[LISTED RECORDS — start]

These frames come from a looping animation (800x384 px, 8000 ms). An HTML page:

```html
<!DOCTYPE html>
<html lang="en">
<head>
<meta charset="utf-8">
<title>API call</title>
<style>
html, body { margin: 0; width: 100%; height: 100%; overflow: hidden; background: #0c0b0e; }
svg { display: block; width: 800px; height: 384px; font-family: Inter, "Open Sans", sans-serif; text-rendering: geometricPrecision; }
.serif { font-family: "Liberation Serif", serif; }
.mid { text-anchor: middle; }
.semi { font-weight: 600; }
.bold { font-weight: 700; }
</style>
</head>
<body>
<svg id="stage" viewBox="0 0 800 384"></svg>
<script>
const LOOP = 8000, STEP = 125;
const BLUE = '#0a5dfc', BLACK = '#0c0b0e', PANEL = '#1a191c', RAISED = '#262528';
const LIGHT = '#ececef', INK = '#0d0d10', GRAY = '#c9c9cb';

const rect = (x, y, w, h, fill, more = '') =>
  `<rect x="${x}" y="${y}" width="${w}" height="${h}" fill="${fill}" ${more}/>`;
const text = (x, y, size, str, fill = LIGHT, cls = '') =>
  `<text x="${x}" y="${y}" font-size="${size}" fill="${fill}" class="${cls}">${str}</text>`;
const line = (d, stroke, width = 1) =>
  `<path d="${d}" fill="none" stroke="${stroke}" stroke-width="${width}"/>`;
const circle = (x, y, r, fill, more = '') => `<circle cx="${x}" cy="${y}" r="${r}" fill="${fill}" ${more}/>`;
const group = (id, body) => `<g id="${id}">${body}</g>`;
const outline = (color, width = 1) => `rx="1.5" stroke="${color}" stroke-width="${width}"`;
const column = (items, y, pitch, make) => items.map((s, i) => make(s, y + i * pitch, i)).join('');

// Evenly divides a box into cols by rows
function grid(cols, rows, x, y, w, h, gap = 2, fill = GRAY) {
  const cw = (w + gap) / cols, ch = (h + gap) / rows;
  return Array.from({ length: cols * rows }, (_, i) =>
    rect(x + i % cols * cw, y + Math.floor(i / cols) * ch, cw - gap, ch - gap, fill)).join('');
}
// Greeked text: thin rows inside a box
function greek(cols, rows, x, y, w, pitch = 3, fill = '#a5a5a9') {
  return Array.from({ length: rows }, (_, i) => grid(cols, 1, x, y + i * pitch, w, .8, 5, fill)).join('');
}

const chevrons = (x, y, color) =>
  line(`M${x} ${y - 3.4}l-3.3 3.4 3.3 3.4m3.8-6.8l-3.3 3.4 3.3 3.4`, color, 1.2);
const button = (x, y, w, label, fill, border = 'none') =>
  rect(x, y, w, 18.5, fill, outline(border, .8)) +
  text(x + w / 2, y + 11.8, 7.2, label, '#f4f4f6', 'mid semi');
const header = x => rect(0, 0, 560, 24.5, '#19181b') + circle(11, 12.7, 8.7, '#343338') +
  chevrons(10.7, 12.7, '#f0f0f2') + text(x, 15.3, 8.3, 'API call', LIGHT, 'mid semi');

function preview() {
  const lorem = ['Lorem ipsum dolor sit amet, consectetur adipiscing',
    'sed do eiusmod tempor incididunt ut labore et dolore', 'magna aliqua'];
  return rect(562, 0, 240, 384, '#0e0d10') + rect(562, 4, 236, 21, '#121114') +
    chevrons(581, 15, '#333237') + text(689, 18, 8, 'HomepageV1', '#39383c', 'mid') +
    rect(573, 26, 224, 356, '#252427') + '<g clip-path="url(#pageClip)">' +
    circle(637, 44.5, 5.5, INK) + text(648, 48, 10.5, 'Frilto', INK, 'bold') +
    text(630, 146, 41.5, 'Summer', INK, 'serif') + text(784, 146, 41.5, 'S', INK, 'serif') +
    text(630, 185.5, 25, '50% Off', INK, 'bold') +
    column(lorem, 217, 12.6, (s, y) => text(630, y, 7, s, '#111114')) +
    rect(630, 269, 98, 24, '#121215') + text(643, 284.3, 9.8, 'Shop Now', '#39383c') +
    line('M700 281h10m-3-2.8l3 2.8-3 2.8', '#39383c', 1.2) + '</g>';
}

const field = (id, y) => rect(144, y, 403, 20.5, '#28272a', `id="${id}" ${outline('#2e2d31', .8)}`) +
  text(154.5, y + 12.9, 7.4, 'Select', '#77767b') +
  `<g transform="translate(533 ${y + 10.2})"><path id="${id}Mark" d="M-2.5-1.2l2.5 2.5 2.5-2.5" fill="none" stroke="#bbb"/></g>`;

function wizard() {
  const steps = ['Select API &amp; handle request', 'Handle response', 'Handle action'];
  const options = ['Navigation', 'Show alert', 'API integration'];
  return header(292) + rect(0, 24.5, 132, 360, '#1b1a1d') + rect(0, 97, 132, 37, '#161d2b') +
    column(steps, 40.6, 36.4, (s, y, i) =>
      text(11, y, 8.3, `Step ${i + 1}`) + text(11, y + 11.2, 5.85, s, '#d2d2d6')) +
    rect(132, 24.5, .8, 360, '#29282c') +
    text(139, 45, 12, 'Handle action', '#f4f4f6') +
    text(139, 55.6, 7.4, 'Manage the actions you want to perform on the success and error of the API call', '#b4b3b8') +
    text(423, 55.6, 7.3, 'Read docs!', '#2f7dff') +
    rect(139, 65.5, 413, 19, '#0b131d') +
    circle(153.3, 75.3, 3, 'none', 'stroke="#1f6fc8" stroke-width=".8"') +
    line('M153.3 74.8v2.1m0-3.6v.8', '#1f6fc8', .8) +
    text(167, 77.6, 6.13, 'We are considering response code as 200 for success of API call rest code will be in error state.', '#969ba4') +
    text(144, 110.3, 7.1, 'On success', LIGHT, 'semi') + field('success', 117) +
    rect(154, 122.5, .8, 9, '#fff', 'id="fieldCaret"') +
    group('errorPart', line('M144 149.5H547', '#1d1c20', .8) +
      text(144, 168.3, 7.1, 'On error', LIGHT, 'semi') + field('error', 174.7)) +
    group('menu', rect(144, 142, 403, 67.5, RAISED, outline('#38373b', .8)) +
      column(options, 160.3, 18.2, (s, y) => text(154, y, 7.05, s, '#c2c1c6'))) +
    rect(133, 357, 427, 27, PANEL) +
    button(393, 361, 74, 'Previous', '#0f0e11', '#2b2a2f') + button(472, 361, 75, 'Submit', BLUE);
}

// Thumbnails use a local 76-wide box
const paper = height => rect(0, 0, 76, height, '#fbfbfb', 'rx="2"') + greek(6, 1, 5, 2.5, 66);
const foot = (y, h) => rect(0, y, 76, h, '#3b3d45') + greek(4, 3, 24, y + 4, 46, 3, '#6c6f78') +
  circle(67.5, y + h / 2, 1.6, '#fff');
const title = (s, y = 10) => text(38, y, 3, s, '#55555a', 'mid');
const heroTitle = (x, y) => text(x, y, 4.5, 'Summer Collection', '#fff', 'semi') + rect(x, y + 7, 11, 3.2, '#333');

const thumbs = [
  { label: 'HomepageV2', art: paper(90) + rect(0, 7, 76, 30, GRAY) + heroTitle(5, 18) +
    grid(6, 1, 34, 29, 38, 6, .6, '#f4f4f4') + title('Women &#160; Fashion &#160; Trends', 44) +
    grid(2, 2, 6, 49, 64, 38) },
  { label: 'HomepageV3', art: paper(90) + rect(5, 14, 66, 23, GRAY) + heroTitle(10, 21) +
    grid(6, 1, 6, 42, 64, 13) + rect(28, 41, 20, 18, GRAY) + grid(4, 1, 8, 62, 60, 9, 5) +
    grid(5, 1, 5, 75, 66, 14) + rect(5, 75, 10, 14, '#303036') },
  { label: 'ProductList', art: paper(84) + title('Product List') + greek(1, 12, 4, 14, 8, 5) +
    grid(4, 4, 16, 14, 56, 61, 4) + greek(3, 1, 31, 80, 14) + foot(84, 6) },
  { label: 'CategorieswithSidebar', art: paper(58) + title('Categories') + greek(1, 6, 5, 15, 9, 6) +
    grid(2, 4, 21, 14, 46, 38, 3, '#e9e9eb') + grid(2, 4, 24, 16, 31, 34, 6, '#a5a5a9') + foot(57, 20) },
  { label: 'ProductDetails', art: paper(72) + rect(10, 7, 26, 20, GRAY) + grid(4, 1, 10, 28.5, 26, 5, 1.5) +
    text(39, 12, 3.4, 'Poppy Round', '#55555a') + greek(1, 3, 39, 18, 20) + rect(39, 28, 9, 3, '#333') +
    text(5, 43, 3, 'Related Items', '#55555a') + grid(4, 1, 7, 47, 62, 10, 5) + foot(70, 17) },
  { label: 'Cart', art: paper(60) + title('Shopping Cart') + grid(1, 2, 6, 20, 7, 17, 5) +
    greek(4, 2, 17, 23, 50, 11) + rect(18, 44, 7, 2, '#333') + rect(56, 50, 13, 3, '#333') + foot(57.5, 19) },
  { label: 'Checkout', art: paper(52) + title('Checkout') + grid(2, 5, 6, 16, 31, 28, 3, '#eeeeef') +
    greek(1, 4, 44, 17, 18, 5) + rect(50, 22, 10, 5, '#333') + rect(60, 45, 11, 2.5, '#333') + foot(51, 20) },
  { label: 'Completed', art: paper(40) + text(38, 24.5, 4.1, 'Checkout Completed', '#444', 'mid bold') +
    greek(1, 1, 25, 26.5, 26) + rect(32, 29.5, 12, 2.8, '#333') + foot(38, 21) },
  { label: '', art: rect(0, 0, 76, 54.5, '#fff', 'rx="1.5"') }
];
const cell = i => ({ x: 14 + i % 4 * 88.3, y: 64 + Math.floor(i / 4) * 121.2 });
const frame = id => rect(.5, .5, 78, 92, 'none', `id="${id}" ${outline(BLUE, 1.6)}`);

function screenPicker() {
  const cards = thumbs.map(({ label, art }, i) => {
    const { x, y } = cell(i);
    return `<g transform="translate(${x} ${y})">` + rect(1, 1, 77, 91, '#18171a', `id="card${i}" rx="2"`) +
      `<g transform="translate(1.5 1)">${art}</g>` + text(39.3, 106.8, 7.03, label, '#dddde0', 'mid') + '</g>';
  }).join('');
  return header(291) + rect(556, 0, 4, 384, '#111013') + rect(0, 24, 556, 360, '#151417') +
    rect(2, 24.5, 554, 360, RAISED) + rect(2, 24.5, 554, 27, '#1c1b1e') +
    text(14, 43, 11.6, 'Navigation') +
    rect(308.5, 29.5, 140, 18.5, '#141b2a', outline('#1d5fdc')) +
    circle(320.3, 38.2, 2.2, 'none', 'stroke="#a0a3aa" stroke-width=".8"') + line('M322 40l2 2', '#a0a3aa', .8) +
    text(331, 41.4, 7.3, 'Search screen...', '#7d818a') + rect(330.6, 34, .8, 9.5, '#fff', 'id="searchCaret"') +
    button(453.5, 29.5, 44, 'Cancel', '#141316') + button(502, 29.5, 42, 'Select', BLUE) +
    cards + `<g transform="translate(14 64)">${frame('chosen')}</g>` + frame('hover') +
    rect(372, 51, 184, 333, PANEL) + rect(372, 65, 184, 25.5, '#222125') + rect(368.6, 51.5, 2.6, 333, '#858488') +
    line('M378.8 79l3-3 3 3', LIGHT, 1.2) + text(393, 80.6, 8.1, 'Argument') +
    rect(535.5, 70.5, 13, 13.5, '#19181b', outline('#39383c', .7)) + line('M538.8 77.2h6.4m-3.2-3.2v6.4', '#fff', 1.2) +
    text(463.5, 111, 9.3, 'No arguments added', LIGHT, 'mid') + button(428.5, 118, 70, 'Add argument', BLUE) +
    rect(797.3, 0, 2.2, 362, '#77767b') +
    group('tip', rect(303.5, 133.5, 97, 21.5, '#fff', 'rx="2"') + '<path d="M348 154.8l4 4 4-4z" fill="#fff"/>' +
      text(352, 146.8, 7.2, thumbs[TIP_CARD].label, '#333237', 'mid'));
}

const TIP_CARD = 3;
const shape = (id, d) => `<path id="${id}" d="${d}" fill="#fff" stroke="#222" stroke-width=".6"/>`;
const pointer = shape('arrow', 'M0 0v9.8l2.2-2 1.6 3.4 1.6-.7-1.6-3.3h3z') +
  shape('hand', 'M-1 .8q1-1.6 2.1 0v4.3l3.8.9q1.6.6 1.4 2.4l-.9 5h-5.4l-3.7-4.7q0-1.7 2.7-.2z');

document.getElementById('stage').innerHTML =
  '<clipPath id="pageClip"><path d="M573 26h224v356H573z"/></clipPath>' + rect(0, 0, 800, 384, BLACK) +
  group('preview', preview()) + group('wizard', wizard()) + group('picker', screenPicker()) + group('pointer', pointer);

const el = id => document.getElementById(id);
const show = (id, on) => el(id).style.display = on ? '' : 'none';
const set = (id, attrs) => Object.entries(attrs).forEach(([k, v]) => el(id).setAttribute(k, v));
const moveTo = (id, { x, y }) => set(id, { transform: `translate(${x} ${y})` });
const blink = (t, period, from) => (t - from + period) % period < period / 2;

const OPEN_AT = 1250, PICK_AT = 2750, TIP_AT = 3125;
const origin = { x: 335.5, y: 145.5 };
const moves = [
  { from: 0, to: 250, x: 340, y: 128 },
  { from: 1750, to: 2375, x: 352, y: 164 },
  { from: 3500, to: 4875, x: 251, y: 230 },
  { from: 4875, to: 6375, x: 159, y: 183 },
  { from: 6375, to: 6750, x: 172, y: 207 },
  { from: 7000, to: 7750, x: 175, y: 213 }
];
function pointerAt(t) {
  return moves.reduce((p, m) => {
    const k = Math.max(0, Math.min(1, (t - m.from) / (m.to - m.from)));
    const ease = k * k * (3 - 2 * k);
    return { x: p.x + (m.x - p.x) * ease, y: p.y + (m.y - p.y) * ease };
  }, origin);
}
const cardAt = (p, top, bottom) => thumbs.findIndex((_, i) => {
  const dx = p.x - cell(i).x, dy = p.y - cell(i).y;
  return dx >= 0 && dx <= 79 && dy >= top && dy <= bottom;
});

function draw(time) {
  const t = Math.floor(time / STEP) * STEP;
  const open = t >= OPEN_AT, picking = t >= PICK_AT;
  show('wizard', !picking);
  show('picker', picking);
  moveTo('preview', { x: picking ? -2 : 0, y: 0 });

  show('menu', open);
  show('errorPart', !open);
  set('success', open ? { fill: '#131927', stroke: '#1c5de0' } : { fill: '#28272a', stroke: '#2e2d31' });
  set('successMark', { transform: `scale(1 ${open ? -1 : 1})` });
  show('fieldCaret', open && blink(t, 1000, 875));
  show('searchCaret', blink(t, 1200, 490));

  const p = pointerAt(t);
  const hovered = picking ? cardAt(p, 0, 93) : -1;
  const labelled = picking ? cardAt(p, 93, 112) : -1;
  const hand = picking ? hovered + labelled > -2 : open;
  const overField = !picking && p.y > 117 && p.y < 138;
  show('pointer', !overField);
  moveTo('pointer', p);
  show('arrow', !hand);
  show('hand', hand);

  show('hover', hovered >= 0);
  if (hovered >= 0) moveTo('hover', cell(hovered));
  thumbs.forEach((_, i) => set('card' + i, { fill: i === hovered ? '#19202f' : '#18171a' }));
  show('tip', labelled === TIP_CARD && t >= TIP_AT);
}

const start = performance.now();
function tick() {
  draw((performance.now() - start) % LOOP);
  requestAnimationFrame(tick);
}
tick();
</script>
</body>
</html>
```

[LISTED RECORDS — finish]

[WHAT THIS TASK INVOLVES]
Please work out how many lines above contain the string "options", and reply with that number alone.

[SOLUTION FOR THIS PROBLEM]
2